Another lesson for me is that to execute these mega-nuclear projects, it takes significant time and effort to clarify the scope, understand the risk, complete the engineering and licensing, and reflect all that in the estimate and schedule. The decision to undertake the project should be made with eyes wide open, without an overly optimistic view of the schedule or cost. You have to be extremely well-prepared and realistic on the front end. The process leading up to the execution of the Darlington refurbishment took 10 years.
EJ: Let’s turn to your customers now. Why is engagement important?
Lyash: We actively engage with our customers in discussion on important issues such as reliability, power quality, safety, environmental protection, greenhouse gas reduction, prices, and economic development in the province. When I say ‘customers,’ I don’t just mean the people who receive an electricity bill at their house. I mean the business community, academic community, elected officials, policymakers, and thought leaders. Engaging them in meaningful dialog over a long period helps our company make informed decisions and builds public support around them.
EJ: What does effective engagement look like?
Lyash: Every company needs to tailor its own customer engagement approach, because each business is slightly different. We have programs to engage directly with the power industry, federal and provincial government, local boards of trade, chambers of commerce, and economic development organizations. These are aimed at aligning our agendas. We engage with academic institutions on workforce development issues.
We do outreach with indigenous communities because our generation facilities are in their traditional territories. As we seek to expand facilities or develop new ones, we hear and incorporate their views and their advice. As they build an understanding of our activities, we develop trust.
We’ve also been successful establishing hydroelectric development partnerships with indigenous communities by offering equity ownership and construction contracts for local businesses. For example, for our Peter Sutherland hydropower station, the Taykwa Tagamou First Nation owns 30% of the facility, and we placed $50 million worth of contracts with their businesses. Our two partners on a 50-megawatt solar facility under construction—Six Nations and the Mississaugas of the New Credit—have a 20% share in that facility.
We also bring in community members as apprentices. By the time the project concludes, they have a journeyman card and a marketable skill.

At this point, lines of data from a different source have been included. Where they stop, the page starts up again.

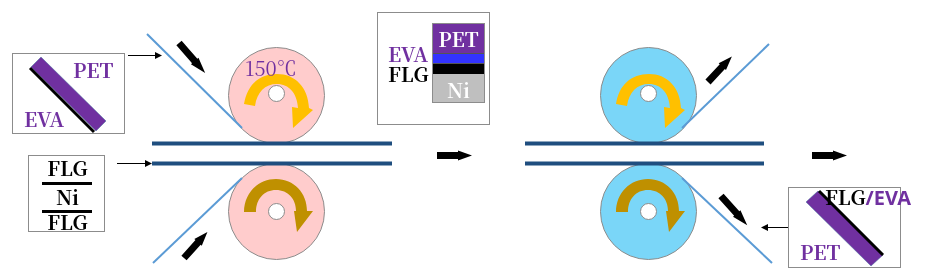
<!DOCTYPE html>
<html lang="en">
<head>
<meta charset="utf-8">
<title>Roll lamination process</title>
<style>
:root {
  --purple: #7030a0;
  --hot: #ffcccc;
  --cold: #7ad6f8;
  --film: #5b9bd5;
  --rail: #1f4e7f;
  --gold: #ffc000;
  --bronze: #bf9000;
  --blue: #3333ff;
  --nickel: #bfbfbf;
  --outline: #8c8c8c;
  --ink: #000;
}
* { box-sizing: border-box; margin: 0; }
html, body { width: 929px; height: 280px; overflow: hidden; background: #fff; }
.diagram {
  position: relative; width: 929px; height: 280px; overflow: hidden;
  font: 600 20px/20px "Noto Serif CJK JP", "Noto Serif", serif;
  color: var(--ink);
}
.machine { position: absolute; inset: 0; display: block; }
.card { position: absolute; width: 113px; height: 81px; background: #fff; border: 1px solid var(--outline); }
.card svg { position: absolute; left: -1px; top: -1px; overflow: visible; }
.label { position: absolute; white-space: nowrap; }
.purple { color: var(--purple); }
.temperature { left: 245px; top: 58px; font-weight: 500; }

.feed-film { left: 12px; top: 53px; }
.feed-film .pet { left: 60px; top: 6px; }
.feed-film .eva { left: 11px; top: 55px; }

.feed-foil {
  left: 28px; top: 155px; width: 77px; height: 77px;
  display: flex; flex-direction: column; align-items: center; padding-top: 2px;
}
.feed-foil p { position: relative; left: 1px; flex: none; }
.feed-foil .rule { flex: none; width: 50px; height: 3px; background: var(--ink); margin: 4px 0 2px; }
.feed-foil .rule.lower { margin: 3px 0 -1px; }

.layer-stack { left: 377px; top: 12px; height: 113px; }
.layer-stack .eva { left: 10px; top: 31px; }
.layer-stack .flg { left: 10px; top: 51px; }
.layers { position: absolute; left: 54px; top: 10px; width: 53px; display: flex; flex-direction: column; color: #fff; text-align: center; border: 1px solid var(--outline); }
.layer-pet { height: 29px; padding-top: 5px; background: var(--purple); }
.layer-eva { height: 10px; background: var(--blue); border-top: 1px solid #555; }
.layer-flg { height: 11px; background: var(--ink); border-top: 1px solid #555; }
.layer-ni { height: 28px; padding-top: 6px; background: var(--nickel); }

.product { left: 788px; top: 187px; }
.product .pet { left: 11px; top: 54px; }
.product .flg-eva { left: 36px; top: -1px; }
.product .flg-eva b { font: 700 20px/20px "Noto Sans", "Open Sans", sans-serif; }
</style>
</head>
<body>
<main class="diagram">
  <svg class="machine" width="929" height="280" viewBox="0 0 929 280" role="img" aria-label="Two pairs of rollers laminating and separating films">
    <defs>
      <g id="roller">
        <circle r="48" stroke="var(--outline)"/>
      </g>
      <circle id="hub" r="8" fill="#fff" stroke="var(--outline)"/>
      <path id="turn-upper" fill="var(--gold)" d="M244 104C247 85 259 74 277 74C295 74 308 87 309 108L313 110L293 128L292 107L298 108C297 93 289 84 277 84C265 84 257 92 255 106Z"/>
      <path id="turn-lower" fill="var(--bronze)" d="M244 212C244 193 258 179 276 179C294 179 307 193 307 211L313 211L297 232L294 211L296 211C296 199 288 190 276 190C264 190 256 199 256 212Z"/>
      <path id="block-arrow" d="M0-3.5H21V-5L35 0L21 5V3.5H0Z"/>
      <path id="pointer-head" d="M0 0L-7-3.5V3.5Z"/>
    </defs>

    <g fill="var(--hot)">
      <use href="#roller" x="276.5" y="95.5"/>
      <use href="#roller" x="276.5" y="211.5"/>
    </g>
    <g fill="var(--cold)">
      <use href="#roller" x="648.5" y="95.5"/>
      <use href="#roller" x="648.5" y="211.5"/>
    </g>

    <g stroke="var(--film)" stroke-width="2">
      <line x1="147" y1="34" x2="242" y2="128"/>
      <line x1="153" y1="263" x2="242" y2="178"/>
      <line x1="682" y1="128" x2="769" y2="44"/>
      <line x1="682" y1="178" x2="772" y2="263"/>
    </g>
    <g stroke="var(--rail)" stroke-width="4">
      <path d="M152 143.5H392M152 163.5H392M525 143.5H764M525 163.5H764"/>
    </g>

    <use href="#turn-upper"/>
    <use href="#turn-lower"/>
    <use href="#turn-upper" x="372"/>
    <use href="#turn-lower" x="372"/>
    <use href="#hub" x="276.5" y="93.5"/>
    <use href="#hub" x="276.5" y="211.5"/>
    <use href="#hub" x="648.5" y="93.5"/>
    <use href="#hub" x="648.5" y="211.5"/>

    <g fill="var(--ink)">
      <use href="#block-arrow" transform="translate(437 155.5)"/>
      <use href="#block-arrow" transform="translate(812 155.5)"/>
      <use href="#block-arrow" transform="translate(179 43) rotate(49) scale(1.14 1)"/>
      <use href="#block-arrow" transform="translate(184 258) rotate(-48)"/>
      <use href="#block-arrow" transform="translate(708 82) rotate(-47)"/>
      <use href="#block-arrow" transform="translate(721 196) rotate(48) scale(1.12 1)"/>
      <use href="#pointer-head" x="162" y="55.5"/>
      <use href="#pointer-head" x="152" y="163.5"/>
      <use href="#pointer-head" transform="translate(761 227.5) rotate(180)"/>
    </g>
    <path d="M128 55.5H156M117 163.5H146M767 227.5H788" stroke="var(--ink)"/>
  </svg>

  <p class="label temperature purple">150℃</p>

  <section class="card feed-film">
    <svg width="113" height="81" viewBox="0 0 113 81" aria-hidden="true">
      <polygon points="29,4 94,68 84,78 19,14" fill="var(--purple)" stroke="#41719c" stroke-width="0.5"/>
      <line x1="18" y1="15" x2="82" y2="79" stroke="var(--ink)" stroke-width="3"/>
    </svg>
    <p class="label pet purple">PET</p>
    <p class="label eva purple">EVA</p>
  </section>

  <section class="card feed-foil">
    <p>FLG</p>
    <div class="rule"></div>
    <p>Ni</p>
    <div class="rule lower"></div>
    <p>FLG</p>
  </section>

  <section class="card layer-stack">
    <p class="label eva purple">EVA</p>
    <p class="label flg">FLG</p>
    <div class="layers">
      <p class="layer-pet">PET</p>
      <div class="layer-eva"></div>
      <div class="layer-flg"></div>
      <p class="layer-ni">Ni</p>
    </div>
  </section>

  <section class="card product">
    <svg width="113" height="81" viewBox="0 0 113 81" aria-hidden="true">
      <polygon points="30,4 95,68 83,79 18,15" fill="var(--purple)" stroke="#41719c" stroke-width="0.5"/>
      <line x1="31" y1="4" x2="95" y2="68" stroke="var(--ink)" stroke-width="3"/>
    </svg>
    <p class="label flg-eva">FLG<b class="purple">/EVA</b></p>
    <p class="label pet purple">PET</p>
  </section>
</main>
</body>
</html>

The indigenous communities are partners for life on the facilities, and along the way they’ve helped us understand the site’s cultural significance, environment considerations, and community impacts.
Artwork by David Foster Graphics